Worrying findings from a wide-ranging and novel study about pupil attendance and attainment, teacher absenteeism and competence in India's two poorest states are explained in this in-depth interview.

Professor Geeta Kingdon, of the Institute of Education, University of London, describes how the data was collected, and also makes recommendations to improve learning outcomes, including testing and better training of teachers.

Four vets describe the challenges affecting livestock within pastoralist communities in East Africa and explain an exciting project to monitor disease by using mobile phones.
Dr Ezra Saitoti and Dr Paul Chacha, both field vets for the charity Vetaid, discuss how this innovative technology will help improve animal health. Also, listen to Dr Musiany Kisipan, University of Nairobi, and Bev Panto, Royal Veterinary College, UK, talk about the benefits of online learning for veterinary students.

The dramatic impact of climate change in low-lying Bangladesh and new efforts to mitigate its consequences are explored in this wide-ranging interview.

The challenges facing the education sector in Nigeria and potential ways of overcoming them are analysed in the second episode of Development Matters.

Emeritus professors Pai Obanya, of Ibadan University, Nigeria, and Lalage Bown, University of Glasgow, discuss the impact of politics, the importance of adult education, and the problems of aid dependency. They also share their experiences of Nigeria's independence celebrations and speak of their hopes for Africa's most populous nation ahead of its fiftieth birthday later this year.

The first episode of Development Matters focuses on science, especially the dramatic impact of mobile phones and broadband internet in developing countries.
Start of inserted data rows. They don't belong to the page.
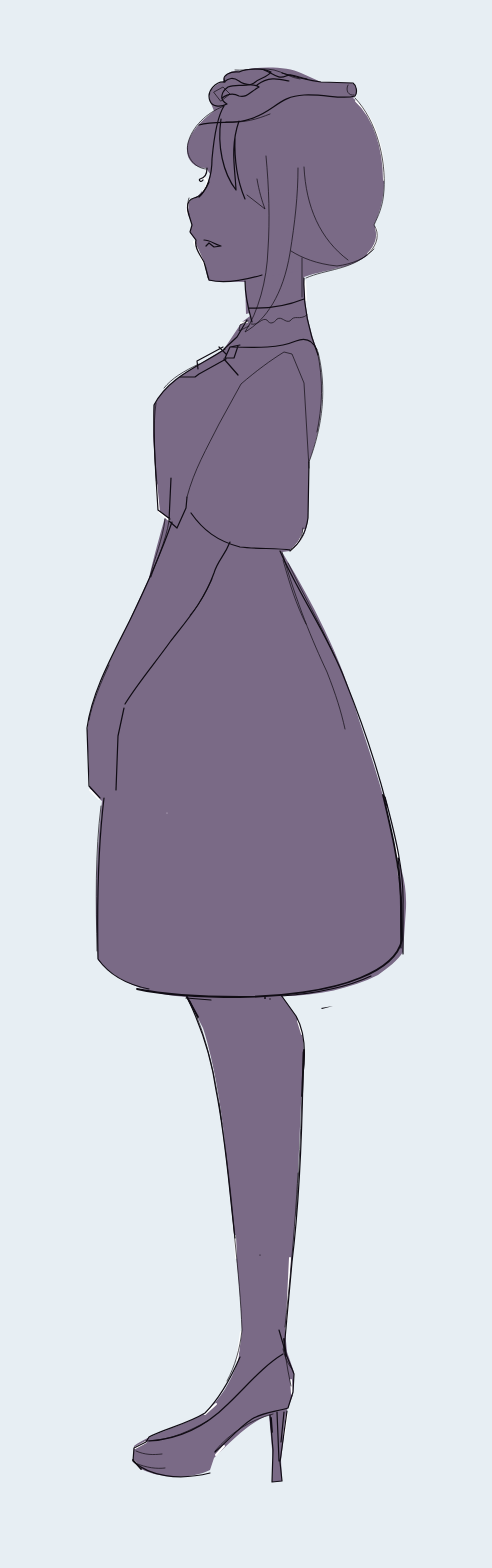
<!DOCTYPE html>
<html lang="en">
<head>
<meta charset="utf-8">
<title>Figure sketch in profile</title>
<style>
:root { --ground: #e7eef3; --tone: #7a6a86; --ink: #100c14; --gap: #ffffff; }
html, body { margin: 0; height: 100%; overflow: hidden; background: var(--ground); }
svg { display: block; width: 492px; height: 1568px; }
.ground { fill: var(--ground); }
.tone { fill: var(--tone); }
.ink, .fine, .gap { fill: none; stroke-linecap: round; stroke-linejoin: round; }
.ink { stroke: var(--ink); stroke-width: 1.2; }
.fine { stroke: var(--ink); stroke-width: .7; }
.bold { stroke-width: 1.8; }
.gap { stroke: var(--gap); stroke-width: 2; }
.speck { fill: var(--ink); }
</style>
</head>
<body>
<svg viewBox="0 0 492 1568" role="img" aria-label="Sketch of a woman in profile wearing a dress, cape and high heels">
  <rect class="ground" width="492" height="1568"/>

  <g id="silhouette" class="tone">
    <path id="head-tone" d="M210 101C207 90 216 84 223 82C223 75 231 70 240 71C256 66 287 66 301 73L321 82L352 83C358 86 358 95 353 98C374 114 385 150 384 182C384 200 379 214 374 225C380 232 378 244 371 252C356 268 330 268 304 277L304 300L246 314L245 282L209 281L205 263C199 256 195 249 196 241L190 233L192 224L187 212C187 200 193 198 198 196C203 190 209 183 210 174L206 168C194 168 186 160 187 147C189 134 199 122 214 111Z"/>
    <path id="body-tone" d="M246 280L304 270C303 300 308 325 317 350C326 382 323 425 309 462L308 520C306 536 299 545 290 551L282 552C305 590 336 645 354 704C367 746 386 795 393 842C400 866 407 880 406 908L403 952C398 960 388 968 378 975C352 988 318 996 282 996L296 1016C303 1028 305 1048 303 1066C300 1110 299 1180 293 1250L285 1330L287 1352L294 1372L293 1395L287 1410L281 1460L282 1481L272 1482L273 1460L269 1415C250 1422 232 1440 214 1458L210 1470C192 1479 160 1479 141 1469L133 1462L134 1446C150 1434 180 1427 204 1414C220 1400 231 1382 238 1361L242 1330C240 1280 232 1220 227 1165C223 1114 214 1062 203 1028L187 997C158 995 121 987 98 960L96 916C96 876 98 838 102 801L90 791L87 731C91 700 104 673 119 643L149 578C154 556 160 535 165 517L158 512L153 436L154 405C166 384 183 374 198 365L224 349L242 322L250 316Z"/>
  </g>

  <g id="paper-gaps" class="gap">
    <path d="M356 101C375 118 384 150 384 180M376 228C379 238 375 247 368 254"/>
    <path d="M204 178C208 180 208 186 203 191M188 202L187 213M194 242L205 266"/>
    <path d="M305 281L306 300M241 323L247 322M304 530C301 541 297 546 291 550"/>
    <path d="M156 482L159 512L169 520M396 846L399 876M90 790L99 799"/>
    <path d="M298 1021L302 1034M235 1236L236 1258M241 1332L237 1360M290 1258L287 1320"/>
    <path d="M135 1448L146 1442M134 1461L140 1468M205 1414L216 1404M291 1380L292 1394M287 1414L284 1436M216 1455L224 1446"/>
  </g>

  <g id="hair">
    <path class="ink" d="M199 125C216 120 236 125 250 119C274 112 279 96 304 95C326 94 342 100 355 96C358 92 356 85 353 83L321 82C306 80 292 76 282 73"/>
    <path class="ink" d="M210 101C206 91 216 81 225 82C221 75 231 71 239 72C247 68 264 68 271 72C267 78 259 78 254 83C247 88 237 83 228 87C221 92 219 100 227 104C219 108 212 106 210 101Z"/>
    <path class="ink" d="M224 82C229 78 233 77 239 81C246 87 255 83 259 87C250 92 247 98 239 96C232 92 226 95 222 98M264 70C273 73 278 80 286 76C292 73 296 77 307 79M257 85C269 76 279 79 289 81"/>
    <path class="fine" d="M214 92L223 87L230 94L221 101ZM235 70C248 71 258 67 274 70C283 72 291 78 300 79M348 85C345 91 349 96 354 95"/>
    <path class="fine" d="M224 106C206 113 192 127 188 143C185 156 194 168 206 169M355 98C377 121 386 160 384 190C383 207 378 216 374 225C380 234 377 244 370 252C352 270 326 269 306 278"/>
    <path class="ink" d="M224 106C217 117 214 137 212 159C212 176 207 190 199 197M221 119C217 146 223 173 236 190C235 168 230 147 239 121M235 137C234 164 239 185 245 199"/>
    <path class="fine" d="M226 122C246 123 257 119 270 114M257 179C259 191 262 201 265 209L247 195M266 156C269 188 270 220 268 249C267 281 258 312 245 332C266 320 283 295 290 253C295 222 298 195 298 168"/>
    <path class="fine" d="M304 167C306 207 320 239 348 260M291 251C302 258 317 264 337 266C352 264 365 259 374 249M302 258L302 297"/>
  </g>

  <g id="face">
    <path class="ink" d="M207 168C207 175 205 178 200 179C198 180 201 183 203 180M209 182C206 190 200 197 194 198C187 200 187 207 188 212L192 225L190 232L196 240C194 248 201 256 204 262L209 280C224 284 245 280 262 275"/>
    <path class="ink" d="M204 240C210 240 214 244 221 246L214 247L209 243L206 246"/>
    <path class="fine" d="M189 198C187 204 187 209 189 214M205 264L208 278"/>
  </g>

  <g id="neck-and-collar">
    <path class="ink" d="M245 281C245 296 248 308 252 322M249 308C269 309 289 305 304 299M304 278C303 304 309 332 318 355"/>
    <path class="fine" d="M251 324C258 326 262 317 267 320C270 325 274 323 277 319C282 316 285 323 290 321C295 314 299 321 307 315M248 321L240 325L239 331L249 326"/>
    <path class="ink" d="M247 320L237 337L224 349M231 347C258 348 279 348 296 341C306 337 313 341 317 350M240 345L230 347L225 358L234 358L238 346M226 359L199 374L195 377L180 377M198 369L197 361L223 347M224 359L238 375M219 347L226 354"/>
  </g>

  <g id="bodice-and-cape">
    <path class="ink" d="M225 349C202 365 169 376 154 405C153 440 156 477 158 510L170 519M171 478L169 521L177 528M187 497L186 508L177 528"/>
    <path class="fine" d="M156 403C153 424 154 455 157 484M199 364C184 371 172 378 164 388"/>
    <path class="fine" d="M187 497C194 470 207 448 219 424L241 384C256 371 271 360 284 352L292 354L304 383L309 468"/>
    <path class="ink" d="M191 513C203 530 217 541 240 547C257 549 276 548 291 550M309 462L308 518C306 532 299 544 290 551"/>
    <path class="fine" d="M318 352C327 388 323 425 309 462M317 350C324 381 322 408 317 432M303 528C302 540 297 546 291 549"/>
  </g>

  <g id="arms">
    <path class="ink" d="M172 522C161 553 146 587 130 620C111 658 92 692 87 728L89 786L100 798M230 542C224 557 218 560 214 573C204 601 187 620 170 642C155 663 138 683 125 704M124 708L118 736L116 790"/>
    <path class="fine" d="M165 519C163 539 154 559 150 577M169 521C166 541 155 564 151 577M109 665C102 680 92 703 89 720M212 579C204 596 197 608 190 615"/>
  </g>

  <g id="skirt">
    <path class="ink" d="M280 551C299 595 328 635 345 680C362 722 377 767 387 806M104 798C98 847 97 904 98 959C110 976 129 985 149 989"/>
    <path class="fine" d="M282 552C297 604 312 640 327 672C336 695 341 711 345 729M283 560C290 585 296 604 306 624M288 563C303 594 321 625 335 657M101 806C95 853 96 903 97 951"/>
    <path class="ink bold" d="M383 795C391 829 399 862 401 897L402 940C398 958 380 970 360 978C329 991 278 997 240 997C201 997 165 995 137 989"/>
    <path class="ink" d="M385 797C396 838 404 872 403 905L403 954M398 858C402 890 400 916 401 948M186 998L211 1000M282 996C320 993 352 985 371 976"/>
    <path class="speck" d="M321 1008L333 1006L322 1009Z"/>
    <circle class="speck" cx="265" cy="998" r="1"/>
    <circle class="speck" cx="270" cy="999" r=".7"/>
    <circle class="speck" cx="260" cy="1255" r=".6"/>
    <circle cx="167" cy="813" r=".6" fill="#c9bfd0"/>
  </g>

  <g id="legs">
    <path class="ink" d="M187 997C200 1024 211 1054 216 1090C226 1140 229 1188 235 1238M281 995L296 1016C304 1030 306 1051 303 1074C302 1132 300 1197 292 1262L284 1350"/>
    <path class="fine" d="M190 1001C208 1038 217 1086 222 1124M219 1103C226 1151 232 1200 235 1241C238 1270 241 1303 242 1330C240 1349 235 1366 227 1381M303 1052C302 1111 299 1171 296 1216M298 1173C295 1230 289 1290 285 1327"/>
    <path class="ink bold" d="M187 997L198 1017M304 1050L302 1096"/>
  </g>

  <g id="shoe">
    <path class="ink" d="M279 1330L286 1354L294 1374L293 1392L288 1408C275 1412 264 1412 252 1419C238 1428 227 1442 215 1452M283 1354C263 1366 247 1386 228 1404C209 1423 184 1439 149 1441"/>
    <path class="ink" d="M240 1357C230 1380 219 1399 205 1413C187 1424 164 1429 149 1437L146 1442L134 1448L133 1461C149 1476 178 1481 210 1473"/>
    <path class="fine" d="M284 1347L288 1371L291 1386M283 1349C285 1358 288 1364 292 1369M135 1463C147 1468 157 1469 165 1468M136 1451C145 1455 153 1455 162 1454M146 1441C174 1440 190 1430 208 1421M215 1451C230 1433 250 1420 273 1414"/>
    <path class="ink" d="M270 1415L273 1450L272 1482L282 1481L280 1462L287 1411M277 1412L279 1461M284 1412L281 1442"/>
    <path class="ink bold" d="M284 1339L286 1356M133 1460L141 1469M271 1418L272 1432"/>
  </g>
</svg>
</body>
</html>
Professor Calestous Juma, of Harvard University, reviews the ground-breaking new book Science and Innovation for Development by Professor Gordon Conway, of Imperial College London, and Professor Jeff Waage, Director of LIDC. He also explains how the latest technologies are transforming lives and democratising politics in Africa.